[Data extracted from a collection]
◆ ◆ ◆
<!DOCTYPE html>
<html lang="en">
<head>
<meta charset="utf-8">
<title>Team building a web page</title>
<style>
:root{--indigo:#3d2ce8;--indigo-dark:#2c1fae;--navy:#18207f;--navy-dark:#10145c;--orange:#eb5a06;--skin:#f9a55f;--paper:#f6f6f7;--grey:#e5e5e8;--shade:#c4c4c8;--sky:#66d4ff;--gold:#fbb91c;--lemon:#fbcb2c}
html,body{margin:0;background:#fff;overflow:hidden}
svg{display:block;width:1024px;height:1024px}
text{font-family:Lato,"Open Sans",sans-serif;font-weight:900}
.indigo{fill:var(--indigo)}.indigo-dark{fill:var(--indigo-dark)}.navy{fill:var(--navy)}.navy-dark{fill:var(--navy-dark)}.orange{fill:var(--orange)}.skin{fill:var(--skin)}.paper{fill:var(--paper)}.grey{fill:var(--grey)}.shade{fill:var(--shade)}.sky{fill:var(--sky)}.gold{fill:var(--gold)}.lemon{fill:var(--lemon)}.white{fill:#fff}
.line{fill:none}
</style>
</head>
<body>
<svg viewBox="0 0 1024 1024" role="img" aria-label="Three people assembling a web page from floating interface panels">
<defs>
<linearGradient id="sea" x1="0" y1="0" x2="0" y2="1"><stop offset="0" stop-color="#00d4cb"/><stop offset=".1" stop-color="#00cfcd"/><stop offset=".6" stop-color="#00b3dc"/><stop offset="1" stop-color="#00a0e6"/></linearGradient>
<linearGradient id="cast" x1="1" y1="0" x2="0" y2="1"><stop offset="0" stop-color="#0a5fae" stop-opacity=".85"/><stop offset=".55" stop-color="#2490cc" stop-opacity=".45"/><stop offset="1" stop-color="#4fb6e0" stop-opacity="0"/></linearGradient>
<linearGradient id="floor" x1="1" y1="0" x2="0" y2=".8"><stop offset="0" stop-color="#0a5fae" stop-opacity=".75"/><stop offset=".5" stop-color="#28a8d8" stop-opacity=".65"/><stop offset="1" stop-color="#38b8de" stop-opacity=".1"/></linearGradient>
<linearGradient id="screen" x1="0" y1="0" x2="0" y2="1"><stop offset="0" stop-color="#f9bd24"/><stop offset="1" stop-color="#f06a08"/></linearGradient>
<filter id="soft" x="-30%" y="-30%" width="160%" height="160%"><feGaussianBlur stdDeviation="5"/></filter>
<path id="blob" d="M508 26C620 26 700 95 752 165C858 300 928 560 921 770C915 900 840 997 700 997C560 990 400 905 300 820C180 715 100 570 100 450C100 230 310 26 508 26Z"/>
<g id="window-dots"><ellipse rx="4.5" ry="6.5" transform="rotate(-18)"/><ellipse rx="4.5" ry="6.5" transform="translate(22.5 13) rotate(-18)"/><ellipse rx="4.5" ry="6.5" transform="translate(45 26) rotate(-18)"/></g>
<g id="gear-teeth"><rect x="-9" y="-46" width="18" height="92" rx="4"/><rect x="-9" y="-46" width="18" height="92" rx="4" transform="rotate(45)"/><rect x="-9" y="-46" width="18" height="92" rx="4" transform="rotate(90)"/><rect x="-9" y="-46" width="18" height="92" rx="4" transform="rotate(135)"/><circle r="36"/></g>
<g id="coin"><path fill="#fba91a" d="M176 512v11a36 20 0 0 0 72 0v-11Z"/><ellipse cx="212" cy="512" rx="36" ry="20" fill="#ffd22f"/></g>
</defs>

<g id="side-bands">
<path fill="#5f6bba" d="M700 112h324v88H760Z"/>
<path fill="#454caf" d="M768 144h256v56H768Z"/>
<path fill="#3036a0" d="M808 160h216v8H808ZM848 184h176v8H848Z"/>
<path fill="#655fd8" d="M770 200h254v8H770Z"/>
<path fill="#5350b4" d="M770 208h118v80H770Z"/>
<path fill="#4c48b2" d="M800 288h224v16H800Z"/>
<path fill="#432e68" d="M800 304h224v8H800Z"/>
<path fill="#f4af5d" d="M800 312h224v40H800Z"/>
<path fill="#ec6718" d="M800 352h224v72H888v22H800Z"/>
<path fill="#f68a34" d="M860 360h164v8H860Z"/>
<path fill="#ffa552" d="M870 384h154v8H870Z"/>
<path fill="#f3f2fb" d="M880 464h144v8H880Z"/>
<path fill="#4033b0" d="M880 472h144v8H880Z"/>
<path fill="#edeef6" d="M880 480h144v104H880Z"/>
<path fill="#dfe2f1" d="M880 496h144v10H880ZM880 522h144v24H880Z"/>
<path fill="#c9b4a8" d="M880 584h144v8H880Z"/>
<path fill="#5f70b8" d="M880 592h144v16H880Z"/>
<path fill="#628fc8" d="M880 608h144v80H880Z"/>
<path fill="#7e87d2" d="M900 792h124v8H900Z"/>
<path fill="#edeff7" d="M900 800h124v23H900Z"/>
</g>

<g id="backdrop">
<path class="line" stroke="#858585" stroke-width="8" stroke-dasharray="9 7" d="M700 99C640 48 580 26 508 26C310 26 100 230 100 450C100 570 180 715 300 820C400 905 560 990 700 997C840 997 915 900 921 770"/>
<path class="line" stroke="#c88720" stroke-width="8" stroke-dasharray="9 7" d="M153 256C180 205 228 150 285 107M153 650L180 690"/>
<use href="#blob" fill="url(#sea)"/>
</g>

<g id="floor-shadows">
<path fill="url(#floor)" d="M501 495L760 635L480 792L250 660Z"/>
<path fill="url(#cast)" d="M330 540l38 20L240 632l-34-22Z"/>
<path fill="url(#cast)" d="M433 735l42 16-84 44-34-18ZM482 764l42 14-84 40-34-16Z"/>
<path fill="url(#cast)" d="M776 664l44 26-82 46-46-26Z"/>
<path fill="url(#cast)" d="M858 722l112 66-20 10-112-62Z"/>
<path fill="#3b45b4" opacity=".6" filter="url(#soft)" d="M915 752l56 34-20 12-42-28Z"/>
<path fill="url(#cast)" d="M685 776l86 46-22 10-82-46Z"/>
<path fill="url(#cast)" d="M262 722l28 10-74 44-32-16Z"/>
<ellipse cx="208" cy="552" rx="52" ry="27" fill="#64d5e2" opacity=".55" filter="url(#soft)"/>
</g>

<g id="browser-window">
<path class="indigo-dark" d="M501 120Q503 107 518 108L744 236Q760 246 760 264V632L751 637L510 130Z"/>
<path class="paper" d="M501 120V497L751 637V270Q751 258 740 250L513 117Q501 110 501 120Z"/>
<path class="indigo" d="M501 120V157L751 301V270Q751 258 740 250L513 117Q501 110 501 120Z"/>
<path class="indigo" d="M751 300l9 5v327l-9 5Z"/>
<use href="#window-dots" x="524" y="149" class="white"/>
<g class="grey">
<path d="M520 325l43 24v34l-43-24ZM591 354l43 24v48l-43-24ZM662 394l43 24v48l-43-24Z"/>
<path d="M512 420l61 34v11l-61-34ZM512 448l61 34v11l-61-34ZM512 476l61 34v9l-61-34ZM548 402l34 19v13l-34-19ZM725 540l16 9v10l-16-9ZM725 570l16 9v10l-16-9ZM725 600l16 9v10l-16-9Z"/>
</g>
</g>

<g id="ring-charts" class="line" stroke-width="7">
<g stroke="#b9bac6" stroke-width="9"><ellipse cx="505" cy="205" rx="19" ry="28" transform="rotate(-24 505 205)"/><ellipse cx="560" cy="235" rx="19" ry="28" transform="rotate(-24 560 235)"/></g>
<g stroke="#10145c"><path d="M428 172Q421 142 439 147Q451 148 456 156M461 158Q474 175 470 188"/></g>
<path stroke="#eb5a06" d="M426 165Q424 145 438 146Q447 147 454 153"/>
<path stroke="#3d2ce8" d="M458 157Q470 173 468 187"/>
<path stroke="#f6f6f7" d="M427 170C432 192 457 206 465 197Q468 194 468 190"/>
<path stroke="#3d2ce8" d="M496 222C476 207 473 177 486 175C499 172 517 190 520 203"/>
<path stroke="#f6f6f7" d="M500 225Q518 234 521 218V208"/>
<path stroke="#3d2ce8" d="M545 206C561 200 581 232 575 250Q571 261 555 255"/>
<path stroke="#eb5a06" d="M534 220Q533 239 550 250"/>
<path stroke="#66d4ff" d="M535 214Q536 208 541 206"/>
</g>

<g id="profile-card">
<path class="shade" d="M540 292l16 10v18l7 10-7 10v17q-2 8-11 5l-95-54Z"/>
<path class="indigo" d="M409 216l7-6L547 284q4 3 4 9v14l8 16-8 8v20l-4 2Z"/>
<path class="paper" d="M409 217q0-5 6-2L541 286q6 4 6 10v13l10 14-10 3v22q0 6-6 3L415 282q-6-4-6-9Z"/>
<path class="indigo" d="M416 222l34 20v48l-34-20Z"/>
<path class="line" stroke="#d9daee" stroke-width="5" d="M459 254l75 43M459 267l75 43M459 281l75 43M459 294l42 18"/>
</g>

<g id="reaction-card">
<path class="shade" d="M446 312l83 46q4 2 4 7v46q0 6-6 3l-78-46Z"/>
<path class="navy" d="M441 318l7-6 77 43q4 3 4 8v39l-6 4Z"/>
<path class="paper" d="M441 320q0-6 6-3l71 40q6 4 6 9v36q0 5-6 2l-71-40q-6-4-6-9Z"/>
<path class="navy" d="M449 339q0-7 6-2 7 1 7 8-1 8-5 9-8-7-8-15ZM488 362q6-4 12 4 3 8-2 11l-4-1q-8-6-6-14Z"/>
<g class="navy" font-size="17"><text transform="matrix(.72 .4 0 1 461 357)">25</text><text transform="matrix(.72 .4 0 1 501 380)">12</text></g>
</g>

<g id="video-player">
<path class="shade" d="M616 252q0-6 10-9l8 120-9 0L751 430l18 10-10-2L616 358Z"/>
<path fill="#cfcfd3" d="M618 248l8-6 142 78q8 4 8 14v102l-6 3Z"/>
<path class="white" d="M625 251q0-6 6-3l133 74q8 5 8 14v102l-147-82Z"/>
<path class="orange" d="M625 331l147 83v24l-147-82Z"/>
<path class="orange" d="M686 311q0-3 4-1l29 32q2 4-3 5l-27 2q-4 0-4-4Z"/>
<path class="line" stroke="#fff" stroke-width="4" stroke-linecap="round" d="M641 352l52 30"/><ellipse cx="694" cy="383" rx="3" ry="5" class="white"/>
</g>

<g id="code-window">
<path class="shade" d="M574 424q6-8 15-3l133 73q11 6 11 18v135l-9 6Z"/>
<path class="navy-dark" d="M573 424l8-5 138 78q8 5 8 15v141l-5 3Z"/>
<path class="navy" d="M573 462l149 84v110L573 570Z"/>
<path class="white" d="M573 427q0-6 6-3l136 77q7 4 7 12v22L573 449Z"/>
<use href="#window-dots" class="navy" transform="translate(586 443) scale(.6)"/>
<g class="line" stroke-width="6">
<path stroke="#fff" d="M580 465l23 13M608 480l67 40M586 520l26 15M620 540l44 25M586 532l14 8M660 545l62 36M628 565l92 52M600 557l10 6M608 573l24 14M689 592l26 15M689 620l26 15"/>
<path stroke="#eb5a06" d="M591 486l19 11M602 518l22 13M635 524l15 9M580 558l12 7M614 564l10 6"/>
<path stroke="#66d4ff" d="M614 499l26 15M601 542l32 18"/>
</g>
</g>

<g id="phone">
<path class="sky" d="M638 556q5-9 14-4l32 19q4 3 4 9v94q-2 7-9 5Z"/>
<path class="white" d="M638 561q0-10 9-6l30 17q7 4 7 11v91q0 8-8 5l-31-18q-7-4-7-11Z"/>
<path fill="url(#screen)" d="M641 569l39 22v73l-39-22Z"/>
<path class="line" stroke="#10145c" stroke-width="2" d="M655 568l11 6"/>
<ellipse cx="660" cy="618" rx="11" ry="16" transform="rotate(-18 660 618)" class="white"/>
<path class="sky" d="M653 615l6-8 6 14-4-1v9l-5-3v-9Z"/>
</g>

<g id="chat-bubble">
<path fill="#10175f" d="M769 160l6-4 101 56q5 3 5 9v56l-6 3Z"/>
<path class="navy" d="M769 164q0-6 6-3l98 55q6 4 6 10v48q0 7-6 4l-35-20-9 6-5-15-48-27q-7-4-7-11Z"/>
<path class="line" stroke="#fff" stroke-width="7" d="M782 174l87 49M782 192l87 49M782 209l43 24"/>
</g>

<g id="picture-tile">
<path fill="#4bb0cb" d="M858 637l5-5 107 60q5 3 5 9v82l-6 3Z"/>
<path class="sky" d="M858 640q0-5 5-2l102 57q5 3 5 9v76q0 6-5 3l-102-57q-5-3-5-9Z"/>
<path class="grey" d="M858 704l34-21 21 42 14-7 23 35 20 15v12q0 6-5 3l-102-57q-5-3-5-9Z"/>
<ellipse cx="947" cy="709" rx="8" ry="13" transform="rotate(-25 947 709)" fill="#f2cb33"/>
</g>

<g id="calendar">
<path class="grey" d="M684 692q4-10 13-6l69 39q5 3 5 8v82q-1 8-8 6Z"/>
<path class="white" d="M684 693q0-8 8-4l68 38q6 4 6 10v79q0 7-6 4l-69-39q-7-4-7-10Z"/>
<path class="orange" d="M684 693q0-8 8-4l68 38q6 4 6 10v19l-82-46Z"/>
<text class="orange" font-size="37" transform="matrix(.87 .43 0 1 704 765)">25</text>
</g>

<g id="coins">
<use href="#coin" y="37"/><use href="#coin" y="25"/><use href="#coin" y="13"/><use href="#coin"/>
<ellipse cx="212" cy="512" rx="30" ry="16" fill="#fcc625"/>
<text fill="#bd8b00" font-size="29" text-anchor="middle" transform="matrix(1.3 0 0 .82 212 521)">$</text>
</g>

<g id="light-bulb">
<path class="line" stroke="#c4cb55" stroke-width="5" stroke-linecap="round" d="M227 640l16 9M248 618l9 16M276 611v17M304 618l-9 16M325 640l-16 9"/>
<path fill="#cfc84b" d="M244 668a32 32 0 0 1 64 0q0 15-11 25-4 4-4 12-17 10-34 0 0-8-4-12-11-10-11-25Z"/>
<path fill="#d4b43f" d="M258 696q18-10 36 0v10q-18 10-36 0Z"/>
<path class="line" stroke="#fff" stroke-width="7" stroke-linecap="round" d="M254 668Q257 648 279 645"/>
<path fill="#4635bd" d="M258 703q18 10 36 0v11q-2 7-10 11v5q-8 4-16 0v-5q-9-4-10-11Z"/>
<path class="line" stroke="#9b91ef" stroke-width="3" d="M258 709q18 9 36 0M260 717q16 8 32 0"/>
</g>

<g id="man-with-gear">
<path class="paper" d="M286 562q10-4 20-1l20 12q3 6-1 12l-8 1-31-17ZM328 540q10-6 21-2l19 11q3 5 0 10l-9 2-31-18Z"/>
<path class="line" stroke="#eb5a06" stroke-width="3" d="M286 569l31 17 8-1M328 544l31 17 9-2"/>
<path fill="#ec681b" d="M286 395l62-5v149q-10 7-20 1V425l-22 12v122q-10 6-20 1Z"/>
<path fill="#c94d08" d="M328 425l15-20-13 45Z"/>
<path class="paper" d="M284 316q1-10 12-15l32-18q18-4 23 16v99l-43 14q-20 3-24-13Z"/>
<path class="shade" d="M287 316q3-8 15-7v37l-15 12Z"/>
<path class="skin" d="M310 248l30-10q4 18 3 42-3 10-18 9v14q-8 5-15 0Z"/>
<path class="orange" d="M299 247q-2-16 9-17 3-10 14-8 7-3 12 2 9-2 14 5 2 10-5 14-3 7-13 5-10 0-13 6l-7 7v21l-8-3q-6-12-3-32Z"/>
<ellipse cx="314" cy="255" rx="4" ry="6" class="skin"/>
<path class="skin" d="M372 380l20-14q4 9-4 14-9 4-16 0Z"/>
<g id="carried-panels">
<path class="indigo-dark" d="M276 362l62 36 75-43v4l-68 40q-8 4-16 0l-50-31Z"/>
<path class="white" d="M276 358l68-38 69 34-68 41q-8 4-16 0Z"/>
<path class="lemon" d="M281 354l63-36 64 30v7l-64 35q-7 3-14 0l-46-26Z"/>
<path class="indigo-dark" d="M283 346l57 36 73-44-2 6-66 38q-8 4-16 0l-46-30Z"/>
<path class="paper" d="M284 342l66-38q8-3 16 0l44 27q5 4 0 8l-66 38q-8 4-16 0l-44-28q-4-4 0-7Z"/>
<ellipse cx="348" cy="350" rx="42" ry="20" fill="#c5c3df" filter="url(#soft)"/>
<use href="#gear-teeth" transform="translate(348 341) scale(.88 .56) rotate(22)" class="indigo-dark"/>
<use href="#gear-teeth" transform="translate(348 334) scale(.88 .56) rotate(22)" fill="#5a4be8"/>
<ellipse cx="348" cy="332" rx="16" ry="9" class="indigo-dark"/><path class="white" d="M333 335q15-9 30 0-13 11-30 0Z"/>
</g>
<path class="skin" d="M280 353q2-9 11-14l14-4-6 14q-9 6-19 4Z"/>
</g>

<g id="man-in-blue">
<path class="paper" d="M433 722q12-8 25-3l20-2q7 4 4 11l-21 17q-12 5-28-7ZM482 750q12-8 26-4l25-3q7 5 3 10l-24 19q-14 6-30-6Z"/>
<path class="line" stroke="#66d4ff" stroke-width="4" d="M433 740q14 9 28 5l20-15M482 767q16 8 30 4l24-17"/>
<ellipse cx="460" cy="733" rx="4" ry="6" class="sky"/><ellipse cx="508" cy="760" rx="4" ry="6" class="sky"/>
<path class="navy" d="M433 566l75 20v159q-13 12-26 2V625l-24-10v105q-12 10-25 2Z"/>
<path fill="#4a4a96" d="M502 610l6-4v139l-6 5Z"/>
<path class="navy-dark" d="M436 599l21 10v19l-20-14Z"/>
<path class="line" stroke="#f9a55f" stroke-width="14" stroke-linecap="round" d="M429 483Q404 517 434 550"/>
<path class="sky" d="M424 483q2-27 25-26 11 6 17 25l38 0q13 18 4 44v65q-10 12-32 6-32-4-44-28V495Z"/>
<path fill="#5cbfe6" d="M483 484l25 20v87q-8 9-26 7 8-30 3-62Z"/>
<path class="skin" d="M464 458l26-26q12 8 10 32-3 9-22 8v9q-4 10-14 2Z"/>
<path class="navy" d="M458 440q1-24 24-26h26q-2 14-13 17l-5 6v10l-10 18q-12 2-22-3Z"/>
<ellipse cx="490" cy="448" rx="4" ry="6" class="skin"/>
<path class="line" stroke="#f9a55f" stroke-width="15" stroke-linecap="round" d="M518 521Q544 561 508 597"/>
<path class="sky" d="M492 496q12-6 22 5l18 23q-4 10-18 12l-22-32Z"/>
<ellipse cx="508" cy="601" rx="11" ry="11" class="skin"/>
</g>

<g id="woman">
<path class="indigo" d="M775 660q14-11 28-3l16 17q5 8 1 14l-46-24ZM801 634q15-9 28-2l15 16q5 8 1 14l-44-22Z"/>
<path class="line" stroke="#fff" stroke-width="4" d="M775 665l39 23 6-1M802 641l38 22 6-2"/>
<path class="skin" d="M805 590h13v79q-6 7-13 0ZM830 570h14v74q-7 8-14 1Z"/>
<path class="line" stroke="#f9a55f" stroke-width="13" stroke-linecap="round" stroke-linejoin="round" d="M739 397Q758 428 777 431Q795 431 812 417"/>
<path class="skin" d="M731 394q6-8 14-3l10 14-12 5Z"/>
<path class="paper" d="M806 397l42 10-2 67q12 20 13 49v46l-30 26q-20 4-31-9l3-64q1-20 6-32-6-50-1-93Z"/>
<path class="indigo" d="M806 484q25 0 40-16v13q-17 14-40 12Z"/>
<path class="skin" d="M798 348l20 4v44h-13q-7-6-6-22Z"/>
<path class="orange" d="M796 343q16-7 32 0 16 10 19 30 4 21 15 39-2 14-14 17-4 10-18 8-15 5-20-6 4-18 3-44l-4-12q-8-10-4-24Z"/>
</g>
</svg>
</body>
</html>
◆ ◆ ◆
● **Work required**: The expected answer is a copy of every line in the entries that holds the word "gold".

● **Answer section**:
:root{--indigo:#3d2ce8;--indigo-dark:#2c1fae;--navy:#18207f;--navy-dark:#10145c;--orange:#eb5a06;--skin:#f9a55f;--paper:#f6f6f7;--grey:#e5e5e8;--shade:#c4c4c8;--sky:#66d4ff;--gold:#fbb91c;--lemon:#fbcb2c}
.indigo{fill:var(--indigo)}.indigo-dark{fill:var(--indigo-dark)}.navy{fill:var(--navy)}.navy-dark{fill:var(--navy-dark)}.orange{fill:var(--orange)}.skin{fill:var(--skin)}.paper{fill:var(--paper)}.grey{fill:var(--grey)}.shade{fill:var(--shade)}.sky{fill:var(--sky)}.gold{fill:var(--gold)}.lemon{fill:var(--lemon)}.white{fill:#fff}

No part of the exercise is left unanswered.